and 60 degrees

yes, 45 and 60, but you better use radians in calc|dw:1352754013710:dw|

|dw:1352754159926:dw|

so which fuunction is the outer radius and which one the inner radius for\[0\le\theta\le\frac\pi4\]?

r=2 is inner and r=2sqrt2 is outer...

yes, good :)
and for the interval\[\frac\pi4\le\theta\le\frac\pi3\]what is it?

r=4cos (theta) is outer and r=2sqrt2 is inner...

I think you have the inner wrong|dw:1352754952806:dw|

oh, inner is r=2

right
and what are your integrands?

I'm not too sure about that

you are integrating xy
sub in x=rcost, y=rsint

above t=theta in case you didn't guess
also you need to use dA for polar coordinate

so it'll be the double integral of r^2 cost sint...

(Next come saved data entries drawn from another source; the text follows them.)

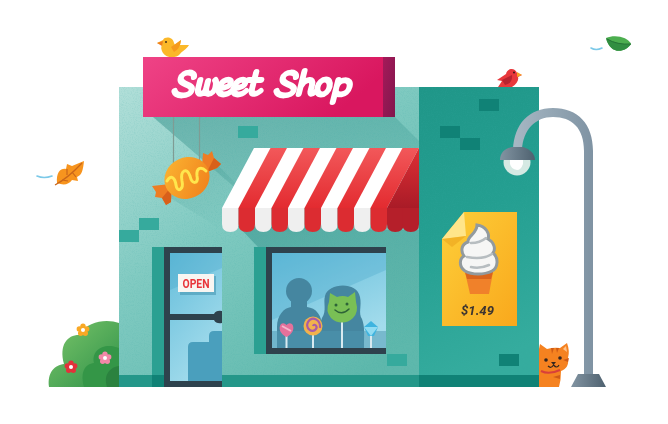
<!DOCTYPE html>
<html lang="en">
<head>
<meta charset="utf-8">
<title>Sweet Shop</title>
<style>
:root {
  --paper: #fff;
  --teal-dark: #108276;
  --teal-brick: #36aa9d;
  --frame: #2e424d;
  --awning-red: #ed3a3c;
  --awning-dark: #b51f2a;
  --orange: #f7941e;
  --silhouette: #4586a0;
}
html, body { margin: 0; background: var(--paper); overflow: hidden; }
svg { display: block; width: 668px; height: 424px; }
.brick { fill: var(--teal-brick); }
.brick-side { fill: var(--teal-dark); }
.frame { fill: var(--frame); }
.lettering { fill: none; stroke: #fff; stroke-width: 6; stroke-linecap: round; stroke-linejoin: round; }
.open { font: 700 12px Roboto, sans-serif; fill: #e8353a; text-anchor: middle; }
.price { font: italic 700 13px Roboto, sans-serif; fill: #3c3430; text-anchor: middle; }
.wind { fill: none; stroke: #7cc9e8; stroke-width: 1.6; stroke-linecap: round; }
</style>
</head>
<body>
<svg viewBox="0 0 668 424" role="img" aria-label="Sweet shop on a street">
<defs>
  <linearGradient id="front-wall" x2=".75" y2="1"><stop stop-color="#b2dfd9"/><stop offset=".45" stop-color="#80cac1"/><stop offset="1" stop-color="#5eb8ac"/></linearGradient>
  <linearGradient id="side-wall" x2=".2" y2="1"><stop stop-color="#1f9688"/><stop offset=".5" stop-color="#249f91"/><stop offset="1" stop-color="#35ac9e"/></linearGradient>
  <linearGradient id="wall-shadow" x2=".6" y2="1"><stop stop-color="#1b7f79" stop-opacity=".42"/><stop offset="1" stop-color="#1b7f79" stop-opacity="0"/></linearGradient>
  <linearGradient id="sign-face" x2="1" y2=".3"><stop stop-color="#ef4386"/><stop offset="1" stop-color="#d9175f"/></linearGradient>
  <linearGradient id="sign-edge" x2="1" y2="1"><stop stop-color="#a41a59"/><stop offset="1" stop-color="#82164d"/></linearGradient>
  <linearGradient id="glass" x2=".5" y2="1"><stop stop-color="#66bedb"/><stop offset="1" stop-color="#a3dcec"/></linearGradient>
  <linearGradient id="red-stripe" x2="0" y2="1"><stop stop-color="#f2585a"/><stop offset="1" stop-color="#e32b30"/></linearGradient>
  <linearGradient id="red-side" x2="0" y2="1"><stop stop-color="#df3035"/><stop offset="1" stop-color="#a91b27"/></linearGradient>
  <linearGradient id="poster-paper" x2="1" y2="1"><stop stop-color="#fdcf3a"/><stop offset="1" stop-color="#f9a81c"/></linearGradient>
  <linearGradient id="candy-body" x2="1" y2="1"><stop stop-color="#fbb733"/><stop offset="1" stop-color="#f07d1a"/></linearGradient>
  <linearGradient id="pole" x2="1"><stop stop-color="#a7b8c4"/><stop offset="1" stop-color="#7f93a3"/></linearGradient>
  <linearGradient id="metal" x2="1"><stop stop-color="#8294a2"/><stop offset="1" stop-color="#4e616f"/></linearGradient>
  <linearGradient id="bush-green" x2="1" y2="1"><stop stop-color="#7cc66a"/><stop offset="1" stop-color="#2e9149"/></linearGradient>
  <filter id="grain" x="0" y="0" width="1" height="1">
    <feTurbulence type="fractalNoise" baseFrequency=".9" numOctaves="2" seed="4"/>
    <feColorMatrix values="0 0 0 0 .05  0 0 0 0 .4  0 0 0 0 .38  0 0 0 1.6 -.7"/>
  </filter>
  <path id="letter-s" d="M189 77C188 71 176 71 176 78C176 85 190 84 190 90C190 97 176 97 173 91"/>
  <path id="letter-e" d="M217 88C224 88 228 86 227 82C226 78 217 79 217 88C217 96 226 96 230 91"/>
  <path id="stripe" d="M238.5 208L270.5 148H287L255 208Z"/>
  <path id="scallop" d="M238.5 208H255V224Q255 232 246.8 232T238.5 224Z"/>
  <g id="blossom">
    <circle cy="-3.8" r="2.7"/><circle cx="3.7" cy="-1" r="2.7"/><circle cx="2.3" cy="3.2" r="2.7"/><circle cx="-2.3" cy="3.2" r="2.7"/><circle cx="-3.7" cy="-1" r="2.7"/>
    <circle r="2" fill="#fff"/>
  </g>
  <rect id="brick" width="20" height="12"/>
</defs>

<g id="bush">
  <path d="M49 387C47 372 55 365 64 364C59 345 67 335 79 335C88 320 108 319 119 323V387Z" fill="url(#bush-green)"/>
  <path d="M84 387C80 372 85 364 94 363C91 350 104 342 119 348V387Z" fill="#349647"/>
  <path d="M107 387C103 375 110 367 119 366V387Z" fill="#2b823f"/>
  <use href="#blossom" x="83" y="330" fill="#f9a825"/>
  <use href="#blossom" x="71" y="367" fill="#e3313a"/>
  <use href="#blossom" x="105" y="358" fill="#f388a8"/>
</g>

<g id="cat">
  <path d="M539 387V349L540 344L547 349Q554 347 560 348L567 343Q570 351 568 358C569 366 566 369 561 371Q561 380 559 387Z" fill="#f58220"/>
  <path d="M551 348L552 354L554 348ZM556 348L557 353L559 348ZM569 358L563 360L568 362ZM560 375L553 377L560 379Z" fill="#cf5b16"/>
  <path d="M563 349L566 346L567 352Z" fill="#ffc38a"/>
  <circle cx="546" cy="360" r="1.8" fill="#33251f"/><circle cx="560" cy="358" r="1.8" fill="#33251f"/>
  <path d="M551 362H556L553.5 365Z" fill="#33251f"/>
  <path d="M548 366Q551 369 553.5 365Q557 369 559 365" fill="none" stroke="#33251f" stroke-width="1.2"/>
  <path d="M541 371Q549 375 560 370" fill="none" stroke="#d8403a" stroke-width="2"/>
</g>

<g id="building">
  <rect x="119" y="87" width="300" height="300" fill="url(#front-wall)"/>
  <rect x="419" y="87" width="120" height="300" fill="url(#side-wall)"/>
  <path d="M153 117H395L419 141V235H290Z" fill="url(#wall-shadow)"/>
  <path d="M238 226L387 230H419V375H386V247H258Z" fill="url(#wall-shadow)"/>
  <rect x="119" y="87" width="420" height="300" filter="url(#grain)" opacity=".22"/>
  <g class="brick">
    <use href="#brick" x="238" y="126"/><use href="#brick" x="139" y="218"/><use href="#brick" x="119" y="230"/><use href="#brick" x="387" y="354"/>
  </g>
  <g class="brick-side">
    <use href="#brick" x="479" y="99"/><use href="#brick" x="440" y="126"/><use href="#brick" x="460" y="138"/><use href="#brick" x="499" y="354"/>
  </g>
  <rect x="119" y="375" width="300" height="12" fill="#249789"/>
  <rect x="419" y="375" width="120" height="12" fill="var(--teal-dark)"/>
</g>

<g id="bird-yellow">
  <path d="M157 43L163 40C165 36 173 37 174 43L175 45L181 40L180 45L189 45C186 50 182 51 180 54C176 59 166 58 163 53Q160 48 162 45Z" fill="#fbb829"/>
  <path d="M171 47L181 40Q180 49 174 52Z" fill="#f59a1d"/>
  <path d="M157 43L163 41L162 46Z" fill="#ef7e1c"/><circle cx="166" cy="42" r="1" fill="#4a3218"/>
</g>
<g id="bird-red">
  <path d="M522 75L517 73C515 67 507 68 506 74L497 80L502 81L498 87H512C517 84 519 80 518 77Z" fill="#e8383c"/>
  <path d="M502 80L512 75Q513 83 505 85Z" fill="#b8232f"/>
  <path d="M517 72L522 75L517 77Z" fill="#f7a123"/><circle cx="514" cy="72.500" r="1" fill="#3b1717"/>
</g>

<g id="shop-sign" role="img" aria-label="Sweet Shop">
  <rect x="143" y="57" width="240" height="60" fill="url(#sign-face)"/>
  <rect x="383" y="57" width="12" height="60" fill="url(#sign-edge)"/>
  <g class="lettering" transform="translate(24.200 0) skewX(-14)">
    <use href="#letter-s"/>
    <path d="M196 80V89C197 96 204 95 204 88V81V88C204 96 213 96 213 87Q213 82 211 80"/>
    <use href="#letter-e"/><use href="#letter-e" x="14.500"/>
    <path d="M250 72V89C250 95 255 95 259 91M244 80H257"/>
    <use href="#letter-s" x="102"/>
    <path d="M298 71V94M298 87C301 78 309 78 309 85V91Q310 96 314 92"/>
    <ellipse cx="321" cy="87" rx="6" ry="7.500"/>
    <path d="M334 80V102M334 87C335 78 347 78 347 87C347 96 336 96 334 91"/>
  </g>
</g>

<g id="hanging-candy">
  <path d="M169 197L210 157L248 196L222 230Z" fill="url(#wall-shadow)" opacity=".6"/>
  <path d="M173.500 117V163M199.500 117V160" stroke="#7f9c94" stroke-width="1.200"/>
  <path d="M202 166L203 153L208 155L212 151L214 158L221 164L217 168L207 172Z" fill="#ee7d24"/>
  <path d="M207 172L214 158L221 164L217 168Z" fill="#d8601b"/>
  <path d="M170 184L152 186L156 192L155 197L162 198L166 205L171 202L172 190Z" fill="#ee7d24"/>
  <path d="M171 187L162 198L166 205L171 202Z" fill="#d8601b"/>
  <ellipse cx="187" cy="178" rx="23" ry="20.500" fill="url(#candy-body)" transform="rotate(-25 187 178)"/>
  <path d="M167 181C171 174 175 178 176 185C177 193 184 190 182 181C180 170 187 167 190 176C192 185 199 184 197 176C196 168 201 166 206 171" fill="none" stroke="#ffe64d" stroke-width="3" stroke-linecap="round"/>
</g>

<g id="door">
  <rect x="152" y="247" width="12" height="140" fill="#2ba092"/>
  <rect x="152" y="375" width="12" height="12" fill="var(--teal-dark)"/>
  <rect class="frame" x="164" y="247" width="58" height="140"/>
  <rect x="170" y="253" width="52" height="128" fill="url(#glass)"/>
  <path d="M188 381V347Q188 342 193 342H209V336Q209 331 214 331H222V381Z" fill="#4a9fbd"/>
  <path d="M170 253H222V268L170 290Z" fill="#3c9fc2" opacity=".3"/>
  <path class="frame" d="M164 314H214Q216 310 222 311V323Q216 324 214 320H164Z"/>
  <rect x="180" y="276" width="36" height="19" fill="#3c8eaa" opacity=".5"/>
  <rect x="178" y="274" width="36" height="18" fill="#f8f6f2"/>
  <text class="open" x="196" y="287.500" textLength="27" lengthAdjust="spacingAndGlyphs">OPEN</text>
</g>

<g id="window">
  <rect x="254" y="247" width="12" height="107" fill="#2ba092"/>
  <rect class="frame" x="266" y="247" width="120" height="107"/>
  <rect x="272" y="253" width="114" height="95" fill="url(#glass)"/>
  <path d="M272 253H386V270L272 320Z" fill="#42a4c6" opacity=".3"/>
  <g id="customers" fill="var(--silhouette)">
    <circle cx="299" cy="291" r="13"/>
    <path d="M277 348V327C277 315 284 308 291 307V300H307V307C316 308 322 315 322 327V348Z"/>
    <path d="M322 318C327 311 323 302 325 296C328 283 357 281 360 297C362 306 358 313 362 319C365 327 364 334 364 348H320Q317 328 322 318Z"/>
  </g>
  <rect x="272" y="331" width="114" height="17" fill="#4f97b2" opacity=".5"/>
  <g id="lollipops">
    <path d="M286.500 334V348M313 331V348M342 321V348M371 334V348" stroke="#d9eaf0" stroke-width="2"/>
    <path d="M286.500 337C280 334 278 328 281 324Q284 322 286.500 325Q289 322 292 324C295 328 293 334 286.500 337Z" fill="#e4719b"/>
    <path d="M282 326L291 331" stroke="#f7b7cd" stroke-width="2"/>
    <circle cx="313" cy="326" r="9.500" fill="#f1b24c"/>
    <path d="M313 326C314 323 318 326 316 329C312 334 305 328 308 322C312 315 321 320 320 328" fill="none" stroke="#a95ba6" stroke-width="2.200"/>
    <path d="M329 302L330 293L337 297Q343 295 348 297L355 292L356 302Q359 312 353 318C347 324 337 324 331 318Q325 311 329 302Z" fill="#79bf55"/>
    <circle cx="336" cy="305" r="1.500" fill="#2d6337"/><circle cx="347" cy="304" r="1.500" fill="#2d6337"/>
    <path d="M335 310Q342 316 349 309" fill="none" stroke="#2d6337" stroke-width="1.500" stroke-linecap="round"/>
    <path d="M371 321L378 327L374 336H368L364 327Z" fill="#3fb4df"/><path d="M364 327H378L371 336Z" fill="#91dcf2"/>
  </g>
</g>

<g id="awning">
  <path d="M222 208L254 148H419L387 208Z" fill="#fff"/>
  <path d="M419 148V208H387Z" fill="url(#red-side)"/>
  <g fill="url(#red-stripe)">
    <use href="#stripe"/><use href="#stripe" x="33"/><use href="#stripe" x="66"/><use href="#stripe" x="99"/><use href="#stripe" x="132"/>
  </g>
  <g fill="#efefef">
    <use href="#scallop" x="-16.500"/><use href="#scallop" x="16.500"/><use href="#scallop" x="49.500"/><use href="#scallop" x="82.500"/><use href="#scallop" x="115.500"/>
  </g>
  <g fill="#dc2c31">
    <use href="#scallop"/><use href="#scallop" x="33"/><use href="#scallop" x="66"/><use href="#scallop" x="99"/><use href="#scallop" x="132"/>
  </g>
  <g fill="var(--awning-dark)"><use href="#scallop" x="148.500"/><use href="#scallop" x="164"/></g>
</g>

<g id="poster">
  <path d="M464 212H517V326H442V239Z" fill="url(#poster-paper)"/>
  <path d="M464 212L442 239L466 236Z" fill="#ffe58a"/>
  <path d="M442 239L466 236L452 247Z" fill="#e69a17" opacity=".45"/>
  <path d="M465 272H493L489 294H470Z" fill="#f0812a"/>
  <path d="M465 272H493L491 279H467Z" fill="#d9641d"/>
  <path d="M477 225C486 226 490 234 488 239C494 242 496 249 493 253C499 258 498 268 492 271C484 275 472 275 465 271C459 267 459 259 464 256C460 250 462 244 468 242C467 236 477 234 477 225Z" fill="#f6f6f5" stroke="#929a9e" stroke-width="3"/>
  <path d="M486 238Q480 243 471 243M492 254Q483 260 467 257M489 265Q480 269 471 267" fill="none" stroke="#b7bdc0" stroke-width="2.500" stroke-linecap="round"/>
  <text class="price" x="477.500" y="315" textLength="33" lengthAdjust="spacingAndGlyphs">$1.49</text>
</g>

<g id="street-lamp">
  <path d="M584 376V151C584 128 572 117 553 117C535 117 523 130 522 150H513C514 124 529 108 553 108C578 108 593 124 593 151V376Z" fill="url(#pole)"/>
  <path d="M578 374H599L606 387H571Z" fill="url(#metal)"/>
  <circle cx="517" cy="162" r="13.500" fill="#d5e9e3"/>
  <path d="M510 160H523V164Q521 170 517 170Q511 169 510 164Z" fill="#fff"/>
  <path d="M500 160C500 151 507 148 512 147H523C530 149 535 154 535 160Z" fill="url(#metal)"/>
</g>

<g id="leaf-orange">
  <path class="wind" d="M37 176Q44 179 52 176"/>
  <path d="M57 183C56 172 61 168 66 169L67 164L72 166L84 161C83 170 82 175 77 177L78 181L72 180Q67 187 57 183Z" fill="var(--orange)"/>
  <path d="M55 185Q68 178 82 163M67 175V169M72 172L76 177M62 180L68 181" fill="none" stroke="#c9661a" stroke-width="1.200"/>
</g>
<g id="leaf-green">
  <path class="wind" d="M591 48Q596 51 602 48"/>
  <path d="M606 38C615 34 628 37 631 44C625 53 610 55 606 38Z" fill="#4cae4f"/>
  <path d="M606 38Q617 45 631 44C625 53 610 55 606 38Z" fill="#318e41"/>
  <path d="M607 39Q617 45 631 44" fill="none" stroke="#257437" stroke-width="1"/>
</g>
</svg>
</body>
</html>
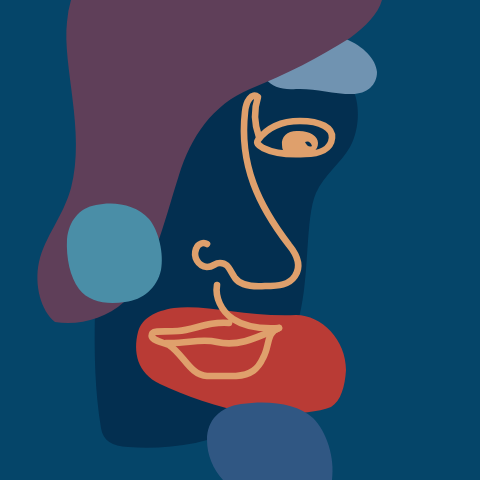
<!DOCTYPE html>
<html lang="en">
<head>
<meta charset="utf-8">
<title>Abstract line portrait</title>
<style>
:root {
  --ground: #054569;
  --face: #032f50;
  --hair: #5f3f59;
  --brow: #7093b1;
  --earring: #4a8ea7;
  --lips: #b93b35;
  --chin: #305783;
  --line: #dfa06c;
}
html, body { margin: 0; background: var(--ground); }
body { width: 480px; height: 480px; overflow: hidden; }
svg { display: block; }
.ground { fill: var(--ground); }
.face { fill: var(--face); }
.hair { fill: var(--hair); }
.brow { fill: var(--brow); }
.earring { fill: var(--earring); }
.lips { fill: var(--lips); }
.chin { fill: var(--chin); }
.iris { fill: var(--line); }
.linework { fill: none; stroke: var(--line); stroke-width: 6.6; stroke-linecap: round; stroke-linejoin: round; }
</style>
</head>
<body>
<svg width="480" height="480" viewBox="0 0 480 480" role="img" aria-label="Abstract portrait of a face drawn in one line over coloured shapes">
  <rect class="ground" width="480" height="480"/>

  <g id="colour-shapes">
    <path class="face" d="M240 70L350 84C360 99 361 127 350 147C341 163 324 175 316 193C305 218 310 275 299 318L240 428C208 444 165 450 128 447C112 446 103 441 101 428C95 391 94 355 95 310L150 180Z"/>
    <path class="brow" d="M266 79C295 68 320 54 346 39C363 46 376 59 377 72C377 85 367 94 352 94C332 94 314 88 296 89C282 90 272 87 266 79Z"/>
    <path class="hair" d="M71 0H382C378 14 366 26 350 38C318 58 287 74 250 89C212 105 191 137 179 175C163 225 152 277 124 302C105 319 78 326 55 322C41 311 34 285 39 262C45 236 63 217 71 188C86 132 62 65 67 22Q68 10 71 0Z"/>
    <path class="earring" d="M67 239C69 221 79 208 96 205C113 201 136 204 149 219C159 231 164 254 161 270C157 288 143 300 125 302C107 305 89 302 79 289C70 277 66 258 67 239Z"/>
    <path class="lips" d="M138 332C142 318 155 311 174 308C207 304 244 317 296 315C322 315 346 340 346 370C345 386 341 401 331 407C313 414 282 415 252 413C217 408 184 395 160 384C137 373 133 352 138 332Z"/>
    <path class="chin" d="M223 480C213 469 207 455 207 440C207 420 220 407 241 404C268 400 297 403 313 418C327 432 335 458 332 480Z"/>
  </g>

  <g id="face-line">
    <path class="linework" d="M259 137C254 123 254 109 258 97C252 92 246 101 245 112C239 165 259 206 289 245C298 256 301 267 295 276C289 285 279 286 265 286C251 287 240 285 235 278C229 269 228 263 220 263C214 263 214 267 207 267C198 266 193 257 196 249C198 243 204 242 207 244"/>
    <path class="linework" d="M258 140C267 128 282 121 300 121C321 121 333 128 332 138C331 149 320 154 305 154C288 155 273 153 263 148C258 145 256 143 258 140Z"/>
    <path class="iris" d="M282 145C281 136 288 130 299 131C310 131 318 136 318 143C318 151 312 154 300 155L286 154Q282 151 282 145Z"/>
    <path class="face" d="M305 142Q310 140 312 146Q308 148 305 142Z"/>
    <path class="linework" d="M217 285C215 297 221 311 233 319C245 327 262 329 279 328C266 332 270 346 263 358C258 369 251 375 236 376L207 376C190 375 184 355 169 345C159 341 150 340 152 334C153 330 163 332 178 331C194 330 208 321 229 323"/>
    <path class="linework" d="M166 343C187 344 200 338 217 342C238 347 256 338 279 328"/>
  </g>
</svg>
</body>
</html>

that is the xy part, and what is dA in polar?

dr dt

sorry, r dr dt

yes, forget that extra r and you will be sorry :P
so can you write your integrals yet?

I dont think so

do you see that it will be two integrals?

im getting three rs and thethas

r=2 to 2√2 and t= 0 to pi/4
and
r=2√2 to 4cosθ and t= 0 to pi/3

Sorry about that. give me a sec

for the second integral: r=2 to 4cost and t= pi/4 to pi/3

good :)
so how 'bout setting up those integrals? (two double intergals)

that's the first one, yes

\[\int\limits_{\pi/4}^{\pi/3} \int\limits_{2}^{4\cos \Theta} r2\cosΘ\sinΘrdrdΘ\]

yes, good :)
then add them together to find the total voume
happy integrating

Oh, God this does not look like fun, but
Thanks for the help :)